--- Task ---
From the entries that follow, report every line in which "circle" occurs.

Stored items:
------------------------------------------------------------------------

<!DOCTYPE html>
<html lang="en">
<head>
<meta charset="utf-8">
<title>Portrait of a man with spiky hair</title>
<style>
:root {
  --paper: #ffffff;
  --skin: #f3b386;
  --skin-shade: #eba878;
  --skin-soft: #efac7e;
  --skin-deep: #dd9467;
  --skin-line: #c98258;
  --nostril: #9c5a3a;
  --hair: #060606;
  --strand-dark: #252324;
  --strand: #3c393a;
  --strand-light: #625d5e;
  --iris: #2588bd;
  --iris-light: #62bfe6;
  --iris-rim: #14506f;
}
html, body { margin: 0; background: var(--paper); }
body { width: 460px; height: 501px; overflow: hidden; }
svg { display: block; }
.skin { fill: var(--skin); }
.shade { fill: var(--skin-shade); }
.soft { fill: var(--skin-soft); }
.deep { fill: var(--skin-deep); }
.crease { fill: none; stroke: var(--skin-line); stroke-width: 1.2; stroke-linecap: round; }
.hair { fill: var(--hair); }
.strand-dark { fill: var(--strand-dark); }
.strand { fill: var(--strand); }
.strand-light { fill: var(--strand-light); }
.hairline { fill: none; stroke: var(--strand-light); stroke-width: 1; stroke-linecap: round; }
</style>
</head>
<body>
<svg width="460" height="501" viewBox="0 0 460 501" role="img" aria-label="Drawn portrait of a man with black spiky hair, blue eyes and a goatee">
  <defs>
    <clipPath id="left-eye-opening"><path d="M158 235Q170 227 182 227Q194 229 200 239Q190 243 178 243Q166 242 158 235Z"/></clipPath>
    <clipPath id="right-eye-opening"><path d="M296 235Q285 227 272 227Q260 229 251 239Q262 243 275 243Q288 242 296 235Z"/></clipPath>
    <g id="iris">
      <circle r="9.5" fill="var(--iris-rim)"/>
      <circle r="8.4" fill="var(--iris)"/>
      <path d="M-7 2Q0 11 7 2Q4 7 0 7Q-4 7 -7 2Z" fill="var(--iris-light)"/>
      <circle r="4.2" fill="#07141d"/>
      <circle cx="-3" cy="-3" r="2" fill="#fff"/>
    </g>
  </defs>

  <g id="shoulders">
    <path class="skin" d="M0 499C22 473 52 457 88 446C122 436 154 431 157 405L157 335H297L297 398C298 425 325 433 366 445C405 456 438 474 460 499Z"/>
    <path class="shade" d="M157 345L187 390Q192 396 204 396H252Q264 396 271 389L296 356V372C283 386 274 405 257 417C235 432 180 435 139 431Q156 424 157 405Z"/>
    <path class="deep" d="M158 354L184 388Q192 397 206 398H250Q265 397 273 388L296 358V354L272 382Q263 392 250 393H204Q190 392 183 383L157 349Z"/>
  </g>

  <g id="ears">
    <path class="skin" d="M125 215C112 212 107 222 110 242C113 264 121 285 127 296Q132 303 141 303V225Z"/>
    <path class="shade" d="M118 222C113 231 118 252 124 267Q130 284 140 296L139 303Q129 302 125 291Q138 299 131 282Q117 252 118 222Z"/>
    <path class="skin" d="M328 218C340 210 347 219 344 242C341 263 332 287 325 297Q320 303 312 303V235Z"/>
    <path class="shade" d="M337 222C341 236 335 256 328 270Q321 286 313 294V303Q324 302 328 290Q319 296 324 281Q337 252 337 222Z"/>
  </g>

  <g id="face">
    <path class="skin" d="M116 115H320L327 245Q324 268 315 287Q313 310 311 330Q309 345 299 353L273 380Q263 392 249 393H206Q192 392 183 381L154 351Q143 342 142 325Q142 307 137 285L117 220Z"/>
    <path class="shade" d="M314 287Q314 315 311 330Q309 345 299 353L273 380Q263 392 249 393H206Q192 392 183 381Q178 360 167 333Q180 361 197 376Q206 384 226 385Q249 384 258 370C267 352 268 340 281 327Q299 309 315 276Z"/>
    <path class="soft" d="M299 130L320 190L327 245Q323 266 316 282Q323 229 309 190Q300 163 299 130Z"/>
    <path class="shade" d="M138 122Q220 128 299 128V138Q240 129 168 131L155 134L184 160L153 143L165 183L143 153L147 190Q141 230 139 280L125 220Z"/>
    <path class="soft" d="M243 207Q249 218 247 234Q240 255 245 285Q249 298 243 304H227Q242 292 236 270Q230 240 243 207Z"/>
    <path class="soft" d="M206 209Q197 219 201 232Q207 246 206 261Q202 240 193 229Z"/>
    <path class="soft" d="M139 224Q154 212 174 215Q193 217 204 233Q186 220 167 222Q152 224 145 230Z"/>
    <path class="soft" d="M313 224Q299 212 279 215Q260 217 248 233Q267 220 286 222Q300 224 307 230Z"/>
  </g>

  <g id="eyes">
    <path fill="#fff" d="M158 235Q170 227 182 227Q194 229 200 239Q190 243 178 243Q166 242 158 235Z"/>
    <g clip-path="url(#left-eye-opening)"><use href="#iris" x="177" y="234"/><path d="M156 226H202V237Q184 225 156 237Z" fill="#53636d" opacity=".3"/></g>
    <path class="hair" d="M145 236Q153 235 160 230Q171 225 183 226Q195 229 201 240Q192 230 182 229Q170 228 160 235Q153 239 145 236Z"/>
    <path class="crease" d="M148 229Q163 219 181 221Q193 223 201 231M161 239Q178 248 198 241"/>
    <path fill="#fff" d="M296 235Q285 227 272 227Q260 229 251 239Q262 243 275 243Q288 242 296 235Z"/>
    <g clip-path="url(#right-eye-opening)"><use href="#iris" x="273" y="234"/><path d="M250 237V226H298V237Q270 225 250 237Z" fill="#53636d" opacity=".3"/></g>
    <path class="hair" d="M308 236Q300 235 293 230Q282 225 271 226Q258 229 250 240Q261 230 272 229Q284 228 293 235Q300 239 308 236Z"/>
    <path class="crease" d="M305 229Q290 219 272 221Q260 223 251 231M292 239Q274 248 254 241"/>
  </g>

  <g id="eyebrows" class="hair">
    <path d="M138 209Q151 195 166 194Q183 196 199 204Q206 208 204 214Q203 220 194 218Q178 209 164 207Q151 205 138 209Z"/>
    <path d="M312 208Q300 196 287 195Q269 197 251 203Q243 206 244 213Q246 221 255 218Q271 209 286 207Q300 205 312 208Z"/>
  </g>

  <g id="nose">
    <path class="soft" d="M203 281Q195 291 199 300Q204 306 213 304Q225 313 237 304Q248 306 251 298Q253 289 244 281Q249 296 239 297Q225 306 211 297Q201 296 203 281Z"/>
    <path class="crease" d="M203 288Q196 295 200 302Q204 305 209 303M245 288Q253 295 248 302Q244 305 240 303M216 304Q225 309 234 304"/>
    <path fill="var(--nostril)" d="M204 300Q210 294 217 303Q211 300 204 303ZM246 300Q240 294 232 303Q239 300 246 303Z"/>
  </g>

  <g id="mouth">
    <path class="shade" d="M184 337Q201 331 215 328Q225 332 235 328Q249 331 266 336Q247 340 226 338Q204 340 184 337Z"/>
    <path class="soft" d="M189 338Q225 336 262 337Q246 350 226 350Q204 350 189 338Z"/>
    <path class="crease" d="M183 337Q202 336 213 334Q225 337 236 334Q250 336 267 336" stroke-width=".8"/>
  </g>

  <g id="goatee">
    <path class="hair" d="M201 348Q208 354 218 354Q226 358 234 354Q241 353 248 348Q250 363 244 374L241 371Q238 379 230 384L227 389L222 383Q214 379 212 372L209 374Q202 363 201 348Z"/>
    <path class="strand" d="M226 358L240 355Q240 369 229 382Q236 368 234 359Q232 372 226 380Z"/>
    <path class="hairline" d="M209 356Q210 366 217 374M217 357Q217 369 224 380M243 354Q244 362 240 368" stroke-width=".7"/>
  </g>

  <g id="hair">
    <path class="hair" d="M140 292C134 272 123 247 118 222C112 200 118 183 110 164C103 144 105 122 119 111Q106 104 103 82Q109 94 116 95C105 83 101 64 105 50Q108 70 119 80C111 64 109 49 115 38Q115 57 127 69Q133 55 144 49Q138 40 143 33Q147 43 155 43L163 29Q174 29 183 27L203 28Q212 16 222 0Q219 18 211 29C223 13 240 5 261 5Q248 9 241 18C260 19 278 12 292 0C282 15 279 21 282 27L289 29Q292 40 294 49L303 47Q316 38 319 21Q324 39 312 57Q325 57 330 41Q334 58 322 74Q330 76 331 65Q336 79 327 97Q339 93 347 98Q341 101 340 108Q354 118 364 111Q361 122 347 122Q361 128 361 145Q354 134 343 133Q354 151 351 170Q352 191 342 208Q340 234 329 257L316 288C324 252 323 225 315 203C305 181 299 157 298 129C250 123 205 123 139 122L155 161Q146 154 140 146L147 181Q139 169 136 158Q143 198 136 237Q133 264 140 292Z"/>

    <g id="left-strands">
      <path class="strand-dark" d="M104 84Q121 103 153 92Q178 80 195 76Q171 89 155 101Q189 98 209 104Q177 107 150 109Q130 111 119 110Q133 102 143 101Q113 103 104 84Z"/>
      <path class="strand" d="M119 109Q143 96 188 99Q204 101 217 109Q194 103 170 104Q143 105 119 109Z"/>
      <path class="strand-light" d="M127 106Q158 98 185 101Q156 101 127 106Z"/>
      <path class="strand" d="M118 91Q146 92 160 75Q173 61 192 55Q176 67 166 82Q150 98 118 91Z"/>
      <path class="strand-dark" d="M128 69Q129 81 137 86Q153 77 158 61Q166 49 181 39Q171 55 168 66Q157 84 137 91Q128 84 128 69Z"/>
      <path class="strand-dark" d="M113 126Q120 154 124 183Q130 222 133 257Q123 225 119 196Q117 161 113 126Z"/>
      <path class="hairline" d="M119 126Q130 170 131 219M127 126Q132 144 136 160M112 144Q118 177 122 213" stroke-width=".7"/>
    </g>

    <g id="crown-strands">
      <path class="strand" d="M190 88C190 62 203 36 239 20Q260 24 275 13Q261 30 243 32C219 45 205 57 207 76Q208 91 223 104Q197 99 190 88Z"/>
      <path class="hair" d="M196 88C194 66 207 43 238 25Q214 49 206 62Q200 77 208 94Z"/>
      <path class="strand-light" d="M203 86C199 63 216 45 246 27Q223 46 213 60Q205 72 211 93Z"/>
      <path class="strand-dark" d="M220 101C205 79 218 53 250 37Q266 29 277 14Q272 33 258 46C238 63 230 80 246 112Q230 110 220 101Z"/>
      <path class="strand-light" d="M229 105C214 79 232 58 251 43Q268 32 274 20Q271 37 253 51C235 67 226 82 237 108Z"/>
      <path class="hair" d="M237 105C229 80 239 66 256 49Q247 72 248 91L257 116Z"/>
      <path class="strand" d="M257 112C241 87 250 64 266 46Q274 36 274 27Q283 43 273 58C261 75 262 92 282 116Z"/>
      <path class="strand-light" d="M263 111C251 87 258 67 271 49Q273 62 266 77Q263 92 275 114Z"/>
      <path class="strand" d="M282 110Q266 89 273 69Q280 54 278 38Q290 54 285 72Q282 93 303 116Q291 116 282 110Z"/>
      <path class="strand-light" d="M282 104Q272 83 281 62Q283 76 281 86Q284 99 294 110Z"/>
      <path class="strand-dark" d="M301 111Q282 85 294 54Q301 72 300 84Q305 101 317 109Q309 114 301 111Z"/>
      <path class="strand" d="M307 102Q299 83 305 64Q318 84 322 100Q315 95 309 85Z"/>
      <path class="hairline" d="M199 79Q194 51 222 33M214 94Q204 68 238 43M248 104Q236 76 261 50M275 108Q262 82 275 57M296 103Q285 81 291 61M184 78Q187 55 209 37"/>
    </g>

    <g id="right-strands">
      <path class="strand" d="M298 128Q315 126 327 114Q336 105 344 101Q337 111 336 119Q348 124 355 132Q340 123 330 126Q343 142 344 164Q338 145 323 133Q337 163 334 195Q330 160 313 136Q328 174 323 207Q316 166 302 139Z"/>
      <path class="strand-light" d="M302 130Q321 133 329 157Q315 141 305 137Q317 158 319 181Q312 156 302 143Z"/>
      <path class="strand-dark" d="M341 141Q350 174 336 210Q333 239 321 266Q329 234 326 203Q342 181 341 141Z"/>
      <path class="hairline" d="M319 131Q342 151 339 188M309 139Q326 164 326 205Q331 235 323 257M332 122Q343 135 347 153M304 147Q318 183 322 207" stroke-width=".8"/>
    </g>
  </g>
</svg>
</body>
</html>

------------------------------------------------------------------------

--- Solved problem ---
      <circle r="9.5" fill="var(--iris-rim)"/>
      <circle r="8.4" fill="var(--iris)"/>
      <circle r="4.2" fill="#07141d"/>
      <circle cx="-3" cy="-3" r="2" fill="#fff"/>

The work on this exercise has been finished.